=== What the task asks ===
Lines with the word "centre" are the ones wanted. Copy each of them from the entries below.

*****

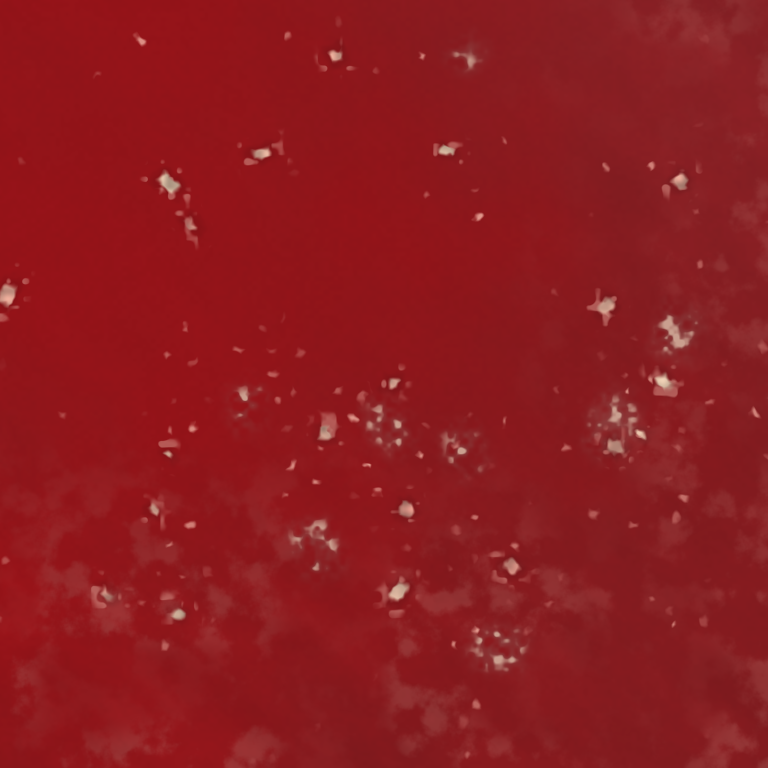
Write a WebGL 2 fragment shader that draws this texture.

```glsl
#version 300 es
precision highp float;
// Deep red, softly mottled surface strewn with small pale chips and crumbs.
// Value noise tints the ground; jittered cell grids scatter the chips, and a
// shared density field gathers them into loose groups toward the bottom.
uniform vec2 u_resolution;
out vec4 fragColor;

float hash(vec2 p) {
    return fract(sin(dot(p, vec2(127.1, 311.7))) * 43758.5453);
}

float noise(vec2 p) {
    vec2 i = floor(p), f = fract(p);
    f = f * f * (3.0 - 2.0 * f);
    return mix(mix(hash(i), hash(i + vec2(1, 0)), f.x),
               mix(hash(i + vec2(0, 1)), hash(i + vec2(1, 1)), f.x), f.y);
}

float fbm(vec2 p) {
    float sum = 0.0, amp = 0.52;
    for (int i = 0; i < 5; i++) {
        sum += amp * noise(p);
        p = mat2(1.6, 1.2, -1.2, 1.6) * p + 7.3;
        amp *= 0.5;
    }
    return sum;
}

// How likely chips are to lie at a place
float density(vec2 p) {
    return (0.5 + 0.8 * smoothstep(0.75, 0.25, p.y)) * smoothstep(0.32, 0.68, noise(p * 9.0 + 3.0));
}

// Nearest chip in a jittered grid: x = signed distance, y = its random tone
vec2 nearestChip(vec2 p, float cells, float size, float chance, float seed) {
    vec2 nearest = vec2(1.0, 0.0);
    for (int y = -1; y <= 1; y++)
    for (int x = -1; x <= 1; x++) {
        vec2 id = floor(p * cells) + vec2(x, y);
        vec2 key = id + seed;
        vec2 centre = (id + 0.1 + 0.8 * vec2(hash(key), hash(key + 17.3))) / cells;
        if (hash(key + 41.9) > chance * density(centre)) continue;
        float angle = 6.2832 * hash(key + 63.1), c = cos(angle), s = sin(angle);
        vec2 d = mat2(c, s, -s, c) * (p - centre);
        d.x *= 0.6 + 0.35 * hash(key + 5.7);
        float radius = size * (0.5 + 0.8 * hash(key + 88.2));
        float shape = mix(length(d), max(abs(d.x), abs(d.y)), 0.4) - radius;
        if (shape < nearest.x) nearest = vec2(shape, hash(key + 29.4));
    }
    return nearest;
}

void main() {
    vec2 uv = gl_FragCoord.xy / u_resolution.y;

    // Ground: vivid at the left, duller to the right, paler in the top corner
    float cloud = fbm(uv * 4.5 + 11.0);
    float dull = smoothstep(0.0, 0.85, uv.x * 0.65 + (1.0 - uv.y) * 0.2 + (cloud - 0.5) * 0.6);
    vec3 color = mix(vec3(0.58, 0.075, 0.095), vec3(0.51, 0.105, 0.12), dull);
    color = mix(color, vec3(0.55, 0.15, 0.17), 0.5 * smoothstep(1.2, 2.0, uv.x + uv.y));

    // Worn mottling in small patches, and faint slanted streaks
    float worn = max(smoothstep(0.5, 0.15, uv.y), 0.75 * smoothstep(0.6, 0.95, uv.x));
    float patches = smoothstep(0.35, 0.7, noise(uv * 9.0 + 31.0));
    float mottle = smoothstep(0.44, 0.74, fbm(uv * 32.0 + 4.0));
    float streak = fbm(mat2(0.8, 0.6, -0.6, 0.8) * uv * vec2(10.0, 20.0));
    color = mix(color, vec3(0.62, 0.29, 0.28), worn * mottle * (0.1 + 0.45 * patches));
    color *= 1.0 + 0.1 * (streak - 0.5) * (0.4 + worn) + 0.025 * (noise(uv * 160.0) - 0.5);

    // Ragged outlines for everything scattered on top
    vec2 ragged = uv + 0.007 * (vec2(noise(uv * 75.0), noise(uv * 75.0 + 50.0)) - 0.5)
                     + 0.005 * (vec2(noise(uv * 150.0), noise(uv * 150.0 + 90.0)) - 0.5);

    // Crumbled clumps: dusty haze with a few bright grains toward the middle
    vec2 clump = nearestChip(ragged, 5.5, 0.022, 0.42, 14.0);
    float dust = smoothstep(0.022, -0.02, clump.x);
    float crumb = 0.65 * noise(uv * 85.0 + 20.0) + 0.35 * noise(uv * 150.0 + 5.0);
    color = mix(color, vec3(0.54, 0.3, 0.29), 0.65 * dust * smoothstep(0.2, 0.7, crumb));
    float grains = smoothstep(0.57, 0.8, crumb) * smoothstep(0.2, 0.8, dust);
    color = mix(color, vec3(0.82, 0.67, 0.6), 0.9 * grains);

    // Small pink flecks of varied strength
    vec2 fleck = nearestChip(ragged, 30.0, 0.003, 0.3, 31.0);
    float fleckCover = smoothstep(0.003, -0.002, fleck.x) * (0.2 + 0.75 * fleck.y);
    color = mix(color, mix(vec3(0.66, 0.27, 0.27), vec3(0.9, 0.62, 0.57), fleck.y), fleckCover);

    // Larger cream chips in a dim halo, with loose grains beside them
    vec2 chip = nearestChip(ragged, 11.0, 0.0068, 0.3, 57.0);
    color *= 1.0 - 0.1 * smoothstep(0.012, 0.0, chip.x);
    float loose = smoothstep(0.65, 0.85, noise(uv * 90.0 + 13.0)) * smoothstep(0.022, 0.008, chip.x);
    color = mix(color, vec3(0.78, 0.47, 0.44), 0.7 * loose);
    vec3 cream = mix(vec3(0.82, 0.55, 0.5), vec3(0.9, 0.81, 0.7), chip.y);
    cream *= 0.72 + 0.4 * noise(uv * 95.0);
    color = mix(color, cream, smoothstep(0.003, -0.0025, chip.x));

    fragColor = vec4(color, 1.0);
}
```
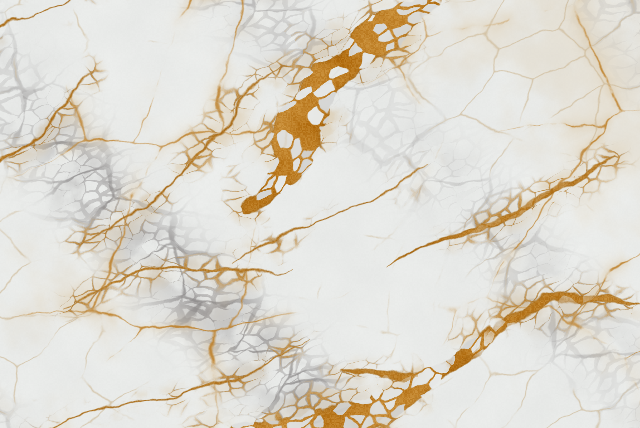
Write a WebGL 2 fragment shader that draws this texture.

```glsl
#version 300 es
precision highp float;
// White marble with pebbled gold seams, fine ochre cracks and smoky grey bands.

#define WARP 0.038
#define FRAY 0.008
#define SLAB_SCALE 2.8
#define CRACK_SCALE 7.0
#define PEBBLE_SCALE 32.0
#define SEAMS 10
#define SEAM_WIDTH 0.088
#define GREY_WIDTH 0.09
#define WHITE vec3(0.916, 0.923, 0.916)
#define CREAM vec3(0.85, 0.76, 0.61)
#define GOLD vec3(0.74, 0.49, 0.14)
#define GREY vec3(0.60, 0.59, 0.59)

uniform vec2 u_resolution;
out vec4 fragColor;

vec2 hash2(vec2 c) {
  vec3 h = fract(c.xyx * vec3(0.1031, 0.1030, 0.0973));
  h += dot(h, h.yzx + 33.33);
  return fract((h.xx + h.yz) * h.zy);
}

// Layered sines, each octave turned and doubled; about -1 to 1.
float waves(vec2 p) {
  float sum = 0.0, amp = 0.5;
  for (int i = 0; i < 6; i++) {
    sum += amp * sin(p.x + 1.3 * sin(p.y));
    p = mat2(1.2, 1.6, -1.6, 1.2) * p + 1.7;
    amp *= 0.5;
  }
  return sum;
}

// Cellular noise: x = distance to the cell border, y = cell hash.
// A low sharpness rounds the corners of the cells.
vec2 cells(vec2 p, float sharpness) {
  vec2 base = floor(p), f = p - base, nearCell, nearPoint;
  float best = 9.0;
  for (int y = -1; y <= 1; y++)
    for (int x = -1; x <= 1; x++) {
      vec2 c = vec2(x, y), r = c + hash2(base + c) - f;
      if (dot(r, r) < best) { best = dot(r, r); nearCell = c; nearPoint = r; }
    }
  float sum = 1e-30;
  for (int y = -2; y <= 2; y++)
    for (int x = -2; x <= 2; x++) {
      vec2 c = nearCell + vec2(x, y), r = c + hash2(base + c) - f;
      vec2 gap = r - nearPoint;
      if (dot(gap, gap) > 1e-5)
        sum += exp(-sharpness * dot(0.5 * (r + nearPoint), normalize(gap)));
    }
  return vec2(-log(sum) / sharpness, hash2(base + nearCell + 7.0).x);
}

// Scattered tapering seams: x = signed distance, y = local half width.
vec2 seams(vec2 p, float swell) {
  vec2 result = vec2(9.0, 0.0);
  for (int i = 0; i < SEAMS; i++) {
    float n = float(i);
    vec2 centre = fract(0.5 + n * vec2(0.7549, 0.5698)) * vec2(1.5, 1.0);
    float angle = 0.5 - 0.3 * sin(2.7 * n);
    float reach = 0.25 + 0.15 * fract(n * 0.618);
    vec2 axis = vec2(cos(angle), sin(angle)), r = p - centre;
    float along = dot(r, axis);
    float across = dot(r, vec2(-axis.y, axis.x)) + 0.025 * sin(along * 9.0 + n);
    float taper = sqrt(max(1.0 - along * along / (reach * reach), 0.0));
    float width = (0.003 + SEAM_WIDTH * pow(fract(n * 0.23), 6.0)) * taper * swell;
    float d = length(vec2(max(abs(along) - reach, 0.0), across)) - width;
    if (d < result.x) result = vec2(d, width);
  }
  return result;
}

float line(float d, float width, float px) {
  return 1.0 - smoothstep(width - px, width + px, d);
}

void main() {
  vec2 p = gl_FragCoord.xy / u_resolution.y;
  float px = 1.0 / u_resolution.y;
  float drift = waves(p * 2.5 + 4.0), patchy = waves(p * 6.0 + 30.0);
  float fray = waves(p * 27.0 + 8.0), fleck = waves(p.yx * 31.0 + 50.0);
  vec2 q = p + WARP * vec2(waves(p * 5.0), waves(p * 5.0 + 17.0));
  q += FRAY * vec2(fray, fleck);

  // Cells stretched along the rising diagonal
  vec2 grain = mat2(0.88, -0.48, 0.48, 0.88) * q * vec2(0.8, 1.25);
  vec2 slab = cells(grain * SLAB_SCALE, 150.0) / vec2(SLAB_SCALE, 1.0);
  vec2 crack = cells(grain * CRACK_SCALE + 11.0, 110.0) / vec2(CRACK_SCALE, 1.0);
  vec2 pebble = cells(grain * PEBBLE_SCALE + 5.0, 26.0);
  float soft = PEBBLE_SCALE * px * 0.5;
  float speckle = hash2(floor(p * 340.0)).x - 0.5;

  // Polished ground with mottled warm stains
  vec3 col = WHITE + 0.008 * patchy + 0.008 * fray + 0.008 * speckle;
  float stain = smoothstep(0.0, 0.8, drift + 0.3 * patchy + 0.25 * fleck);
  col = mix(col, CREAM, 0.24 * stain);

  // Grey bands along the falling diagonal
  float u = (q.x + 0.95 * q.y - 0.76) / 1.38;
  float band = round(u / 0.59);
  float offset = (u - 0.59 * band) / GREY_WIDTH;
  float smoke = exp(-offset * offset) * (band == 0.0 ? 1.0 : 0.5);
  smoke *= clamp(0.75 + 0.7 * patchy, 0.0, 1.0);
  float mortar = line(pebble.x, 0.07 + 0.14 * fray, 0.04);
  float vapour = smoothstep(-0.4, 0.6, fleck + 0.5 * patchy);
  col = mix(col, GREY, smoke * (0.3 * vapour + 0.15 * pebble.y + 0.5 * mortar));
  float threads = line(crack.x, 0.004 + 0.004 * fleck, px);
  col = mix(col, GREY * 0.92, 0.8 * smoke * threads);

  // Broken fine cracks with a faint stain
  float shown = smoothstep(-0.5, 0.3, patchy + 0.3 * drift);
  float broken = smoothstep(-0.5, 0.1, fleck + patchy);
  float bleed = exp(-max(slab.x, 0.0) * 60.0) * smoothstep(-0.7, 0.5, fray);
  col = mix(col, CREAM, 0.5 * shown * bleed);
  float slabWidth = 0.0008 + 0.0025 * max(patchy + 0.6 * fray, 0.0);
  col = mix(col, GOLD, 0.85 * shown * broken * line(slab.x, slabWidth, px));
  float faint = 0.7 * smoothstep(-0.1, 0.5, drift - 0.5 * patchy + 0.6 * fray);
  col = mix(col, CREAM * 0.94, faint * line(crack.x, 0.0014, px));

  // Rubble beside the seams: tinted stones, grey joints, ragged gold lace
  vec2 seam = seams(q, 0.85 + 0.4 * patchy + 0.35 * fray);
  float halo = 1.0 - smoothstep(0.0, 0.05 + seam.y, seam.x);
  halo *= smoothstep(-0.4, 0.4, patchy + 0.7 * fleck);
  float tint = fract(pebble.y * 5.7);
  col = mix(col, CREAM, halo * (0.15 + 0.4 * tint * vapour));
  col = mix(col, mix(GREY, CREAM * 0.9, tint), 0.5 * halo * mortar);
  float lace = halo * line(pebble.x, 0.05 * halo + 0.09 * fray, soft);

  // Gold seams holding pale pebbles
  float gap = 0.02 + 0.11 * fract(pebble.y * 7.3) + 0.04 * fray;
  float stone = step(0.42, pebble.y) * smoothstep(0.004, 0.016, seam.y);
  stone *= smoothstep(gap - soft, gap + soft, pebble.x);
  float body = line(seam.x, 0.0, px);
  col = mix(col, mix(WHITE, GREY, 0.35 * tint), 0.8 * body * stone);
  float gold = max(body * (1.0 - stone), 0.8 * lace);
  float sheen = 0.5 * patchy + 0.6 * fray + 0.9 * speckle;
  vec3 metal = GOLD + vec3(0.07, 0.1, 0.12) * sheen;
  metal *= 1.0 - 0.1 * exp(-abs(seam.x) * 220.0);
  col = mix(col, metal, gold);

  fragColor = vec4(clamp(col, 0.0, 1.0), 1.0);
}
```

*****

=== Task output ===
        vec2 centre = (id + 0.1 + 0.8 * vec2(hash(key), hash(key + 17.3))) / cells;
        if (hash(key + 41.9) > chance * density(centre)) continue;
        vec2 d = mat2(c, s, -s, c) * (p - centre);
    vec2 centre = fract(0.5 + n * vec2(0.7549, 0.5698)) * vec2(1.5, 1.0);
    vec2 axis = vec2(cos(angle), sin(angle)), r = p - centre;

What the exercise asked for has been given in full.